## Dataset records
......

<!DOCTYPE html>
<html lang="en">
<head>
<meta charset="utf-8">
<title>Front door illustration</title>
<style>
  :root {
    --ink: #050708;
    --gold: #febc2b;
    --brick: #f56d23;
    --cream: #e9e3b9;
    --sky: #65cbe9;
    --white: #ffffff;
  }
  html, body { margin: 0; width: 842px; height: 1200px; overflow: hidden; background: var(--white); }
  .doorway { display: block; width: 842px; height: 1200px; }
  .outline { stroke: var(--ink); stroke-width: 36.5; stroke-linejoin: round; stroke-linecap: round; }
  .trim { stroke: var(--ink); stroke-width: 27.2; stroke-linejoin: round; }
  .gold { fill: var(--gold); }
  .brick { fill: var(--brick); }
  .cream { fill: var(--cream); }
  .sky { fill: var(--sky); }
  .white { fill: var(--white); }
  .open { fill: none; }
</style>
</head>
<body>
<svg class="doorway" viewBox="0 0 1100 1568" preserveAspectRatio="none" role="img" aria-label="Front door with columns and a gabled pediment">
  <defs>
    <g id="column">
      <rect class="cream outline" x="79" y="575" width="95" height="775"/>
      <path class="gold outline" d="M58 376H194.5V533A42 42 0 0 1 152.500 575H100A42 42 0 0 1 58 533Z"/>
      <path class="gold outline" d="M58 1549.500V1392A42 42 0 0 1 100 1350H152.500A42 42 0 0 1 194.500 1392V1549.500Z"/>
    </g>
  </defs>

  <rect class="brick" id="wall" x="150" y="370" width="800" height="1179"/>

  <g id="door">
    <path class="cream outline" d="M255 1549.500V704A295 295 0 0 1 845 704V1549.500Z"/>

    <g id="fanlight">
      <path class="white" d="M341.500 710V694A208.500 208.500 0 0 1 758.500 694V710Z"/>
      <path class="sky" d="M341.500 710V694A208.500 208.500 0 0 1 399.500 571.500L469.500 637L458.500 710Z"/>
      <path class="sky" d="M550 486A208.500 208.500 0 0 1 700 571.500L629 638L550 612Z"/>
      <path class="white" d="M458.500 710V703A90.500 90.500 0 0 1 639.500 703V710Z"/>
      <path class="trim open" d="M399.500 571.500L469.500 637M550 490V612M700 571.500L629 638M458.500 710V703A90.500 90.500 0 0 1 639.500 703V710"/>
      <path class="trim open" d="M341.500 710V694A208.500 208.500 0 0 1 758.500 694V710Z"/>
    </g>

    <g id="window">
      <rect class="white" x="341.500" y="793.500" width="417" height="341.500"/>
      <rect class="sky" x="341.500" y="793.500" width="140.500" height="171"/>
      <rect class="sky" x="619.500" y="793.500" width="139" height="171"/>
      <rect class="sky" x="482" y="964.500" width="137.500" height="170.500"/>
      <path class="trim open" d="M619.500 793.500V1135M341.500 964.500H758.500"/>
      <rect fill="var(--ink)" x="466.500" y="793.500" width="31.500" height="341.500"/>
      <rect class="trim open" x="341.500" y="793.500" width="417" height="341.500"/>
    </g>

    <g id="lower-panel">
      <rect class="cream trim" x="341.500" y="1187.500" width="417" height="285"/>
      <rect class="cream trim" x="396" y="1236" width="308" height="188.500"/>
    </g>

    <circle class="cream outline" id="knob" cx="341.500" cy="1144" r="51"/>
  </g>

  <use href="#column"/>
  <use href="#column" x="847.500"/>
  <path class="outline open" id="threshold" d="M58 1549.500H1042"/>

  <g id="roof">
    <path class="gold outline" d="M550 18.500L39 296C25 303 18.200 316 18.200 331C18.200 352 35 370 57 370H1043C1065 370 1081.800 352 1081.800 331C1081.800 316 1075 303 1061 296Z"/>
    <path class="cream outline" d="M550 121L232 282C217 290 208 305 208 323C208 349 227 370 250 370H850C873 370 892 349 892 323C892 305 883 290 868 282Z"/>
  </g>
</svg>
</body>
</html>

......

## Assigned task
Filter the data for the string "rect" and copy every line that has it.

## Output below
      <rect class="cream outline" x="79" y="575" width="95" height="775"/>
  <rect class="brick" id="wall" x="150" y="370" width="800" height="1179"/>
      <rect class="white" x="341.500" y="793.500" width="417" height="341.500"/>
      <rect class="sky" x="341.500" y="793.500" width="140.500" height="171"/>
      <rect class="sky" x="619.500" y="793.500" width="139" height="171"/>
      <rect class="sky" x="482" y="964.500" width="137.500" height="170.500"/>
      <rect fill="var(--ink)" x="466.500" y="793.500" width="31.500" height="341.500"/>
      <rect class="trim open" x="341.500" y="793.500" width="417" height="341.500"/>
      <rect class="cream trim" x="341.500" y="1187.500" width="417" height="285"/>
      <rect class="cream trim" x="396" y="1236" width="308" height="188.500"/>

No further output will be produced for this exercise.